Start of Block

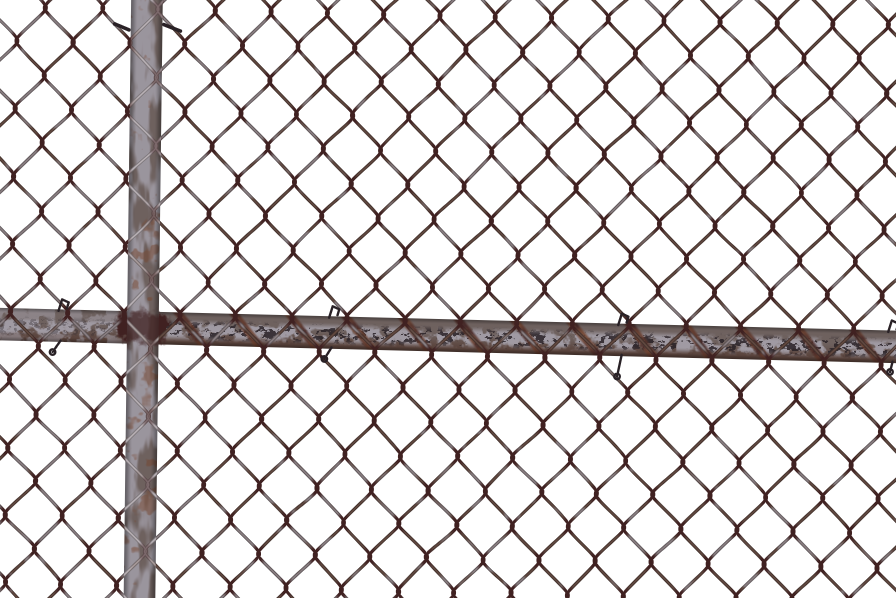
This pattern is drawn by a Shadertoy shader. Its source:

```glsl
// Canvas units: 150 wide by 100 high
const vec2 CANVAS = vec2(150.0, 100.0);
const vec2 KNOT_ORIGIN = vec2(78.1, 91.6);
const vec2 CELL_ACROSS = vec2(9.41, -0.2);
const vec2 CELL_DOWN = vec2(-0.254, -11.33);
const float WIRE_RADIUS = 0.27;
const float WIRE_SWING = 0.263;
const float BEND = 0.955;
const float RAIL_LEFT_Y = 45.8;
const float RAIL_SLOPE = -0.0254;
const float RAIL_RADIUS = 2.72;
const float POST_BASE_X = 23.35;
const float POST_SLOPE = 0.0125;
const float POST_RADIUS = 2.65;
const float TAU = 6.2831853;

const vec3 WHITE = vec3(1.0);
const vec3 STEEL = vec3(0.56, 0.54, 0.57);
const vec3 PALE_ZINC = vec3(0.77, 0.75, 0.77);
const vec3 DULL_BROWN = vec3(0.43, 0.38, 0.37);
const vec3 RUST = vec3(0.35, 0.26, 0.23);
const vec3 DARK_RUST = vec3(0.25, 0.13, 0.13);
const vec3 WARM_RUST = vec3(0.46, 0.27, 0.18);
const vec3 SOOT = vec3(0.16, 0.13, 0.15);

// Each tie: hook x, tail x, tail drop below the rail axis
const vec3 TIES[4] = vec3[4](
    vec3(10.7, 8.8, 4.4), vec3(56.0, 54.3, 4.4),
    vec3(104.4, 103.3, 6.1), vec3(149.6, 149.0, 4.2));

float hash(vec2 p) {
    p = fract(p * vec2(0.1031, 0.1137));
    p += dot(p, p.yx + 33.3);
    return fract((p.x + p.y) * p.x * 7.13);
}

float noise(vec2 p) {
    vec2 i = floor(p), f = fract(p);
    f = f * f * (3.0 - 2.0 * f);
    return mix(mix(hash(i), hash(i + vec2(1, 0)), f.x),
               mix(hash(i + vec2(0, 1)), hash(i + vec2(1, 1)), f.x), f.y);
}

float fbm(vec2 p) {
    return 0.55 * noise(p) + 0.3 * noise(p * 2.1 + 7.0) + 0.15 * noise(p * 4.3 + 19.0);
}

float segment(vec2 p, vec2 a, vec2 b) {
    vec2 ab = b - a;
    return length(p - a - ab * clamp(dot(p - a, ab) / dot(ab, ab), 0.0, 1.0));
}

// Distance to the nearest of the interlocked zigzag wires
float meshDistance(vec2 cell) {
    float nearest = 9.0;
    float c = BEND * cos(TAU * cell.y), s = BEND * sin(TAU * cell.y);
    float swing = WIRE_SWING * asin(c) / asin(BEND);
    float slope = WIRE_SWING * TAU * s / (sqrt(1.0 - c * c) * asin(BEND));
    float stretch = length(vec2(1.0, slope * CELL_ACROSS.x / CELL_DOWN.y));
    float middle = floor(cell.x * 2.0);
    for (int i = -1; i <= 1; i++) {
        float k = middle + float(i);
        float side = mod(k, 2.0) < 0.5 ? -1.0 : 1.0;
        float offset = cell.x - (0.25 + 0.5 * k + side * swing);
        nearest = min(nearest, abs(offset) * CELL_ACROSS.x / stretch);
    }
    return nearest;
}

// Distance to the nearest knot, with knots at cell corners and centres
float knotDistance(vec2 cell) {
    vec2 a = fract(cell + 0.5) - 0.5, b = fract(cell) - 0.5;
    vec2 q = dot(a, a) < dot(b, b) ? a : b;
    return length(q * vec2(CELL_ACROSS.x, 0.55 * CELL_DOWN.y));
}

float tieDistance(vec2 p) {
    float d = 9.0;
    for (int i = 0; i < 4; i++) {
        vec3 t = TIES[i];
        float axis = RAIL_LEFT_Y + RAIL_SLOPE * t.x;
        vec2 q = p - vec2(t.x, axis);
        vec2 tail = vec2(t.y - t.x, -t.z);
        d = min(d, segment(q, vec2(-0.9, 2.5), vec2(-0.3, 4.4)));
        d = min(d, segment(q, vec2(-0.3, 4.4), vec2(0.8, 3.9)));
        d = min(d, segment(q, vec2(0.8, 3.9), vec2(0.5, 2.9)));
        d = min(d, segment(q, vec2(tail.x * 0.3, -2.5), tail));
        d = min(d, abs(length(q - tail) - 0.45));
    }
    d = min(d, segment(p, vec2(19.2, 96.0), vec2(21.6, 95.0)) - 0.1);
    return min(d, segment(p, vec2(27.4, 95.9), vec2(30.2, 94.8)) - 0.1);
}

float cover(float d, float px) { return clamp(0.5 - d / px, 0.0, 1.0); }

void mainImage(out vec4 fragColor, in vec2 fragCoord) {
    vec2 p = fragCoord / iResolution.xy * CANVAS;
    float px = CANVAS.y / iResolution.y;
    vec2 wobble = vec2(noise(p * 0.13), noise(p * 0.13 + 40.0)) - 0.5;
    vec2 cell = inverse(mat2(CELL_ACROSS, CELL_DOWN)) * (p + 0.4 * wobble - KNOT_ORIGIN);
    vec3 color = WHITE;

    // Rail: brown edges, flaking zinc along the middle, rust under the wires
    float ry = (p.y - RAIL_LEFT_Y - RAIL_SLOPE * p.x) / RAIL_RADIUS;
    float flake = fbm(vec2(p.x * 0.7, ry * 2.2));
    float band = 1.0 - smoothstep(0.25, 0.75, abs(ry + 0.1));
    float leftPart = 1.0 - smoothstep(18.0, 24.0, p.x);
    vec3 rail = mix(RUST, DULL_BROWN, smoothstep(-0.9, 0.2, ry));
    rail = mix(rail, STEEL * 1.12, max(band, leftPart * 0.6) * smoothstep(0.32, 0.55, flake));
    float fleck = smoothstep(0.54, 0.64, fbm(p * vec2(1.1, 1.7) + 51.0));
    rail = mix(rail, SOOT, fleck * band * (0.85 - 0.5 * leftPart));
    float streak = abs(fract(cell.x - cell.y + 0.5) - 0.5) * 7.2;
    rail = mix(rail, mix(DARK_RUST, WARM_RUST, noise(p * 0.9)),
               (1.0 - smoothstep(0.35, 0.95, streak)) * (1.0 - leftPart) * 0.85);
    rail *= 1.0 - 0.3 * smoothstep(0.7, 1.0, abs(ry));
    color = mix(color, rail, cover((abs(ry) - 1.0) * RAIL_RADIUS, px));

    // Weld scars on both sides of the post, then the post itself
    float rx = (p.x - POST_BASE_X - POST_SLOPE * p.y) / POST_RADIUS;
    float weld = length(vec2((abs(rx) - 1.0) * 1.3, ry * 0.9)) + fbm(p) - 0.5;
    color = mix(color, DARK_RUST, (1.0 - smoothstep(0.5, 1.0, weld)) * cover((abs(ry) - 1.1) * RAIL_RADIUS, px));
    float stain = fbm(p * vec2(0.5, 0.14) + 12.0);
    vec3 post = mix(STEEL * 1.08, DULL_BROWN, smoothstep(0.45, 0.7, stain + 0.18 * rx));
    post = mix(post, WARM_RUST, 0.5 * smoothstep(0.62, 0.75, fbm(p * 0.4 + 70.0)));
    post *= 1.0 - 0.35 * smoothstep(0.55, 1.0, abs(rx));
    post = mix(post, DARK_RUST, 0.75 * (1.0 - smoothstep(0.6, 1.3, abs(ry) + fbm(p * 0.8) - 0.4)));
    float onPost = cover((abs(rx) - 1.0) * POST_RADIUS, px);
    color = mix(color, post, onPost);

    // Chain-link mesh, weathered from rust to bare zinc
    float d = meshDistance(cell), knot = knotDistance(cell);
    float worn = smoothstep(0.5, 0.75, noise(p * 0.35 + 90.0) + 0.25 * (1.0 - smoothstep(20.0, 60.0, p.x)));
    vec3 wire = mix(RUST, STEEL, 0.7 * worn);
    wire = mix(wire, PALE_ZINC, 0.6 * onPost);
    wire *= 1.1 - 0.4 * smoothstep(0.0, WIRE_RADIUS, d);
    wire = mix(wire, DARK_RUST, (1.0 - smoothstep(0.5, 1.5, knot)) * (1.0 - 0.5 * onPost));
    color = mix(color, wire, cover(min(d - WIRE_RADIUS, knot - 0.42), px));

    // Twisted tie wires
    color = mix(color, SOOT, cover(tieDistance(p) - 0.2, px));
    fragColor = vec4(color, 1.0);
}
```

End of Block

(Exercise requirements): Your whole answer should be one number, the count of lines in the records that hold "length".

(Response box): 5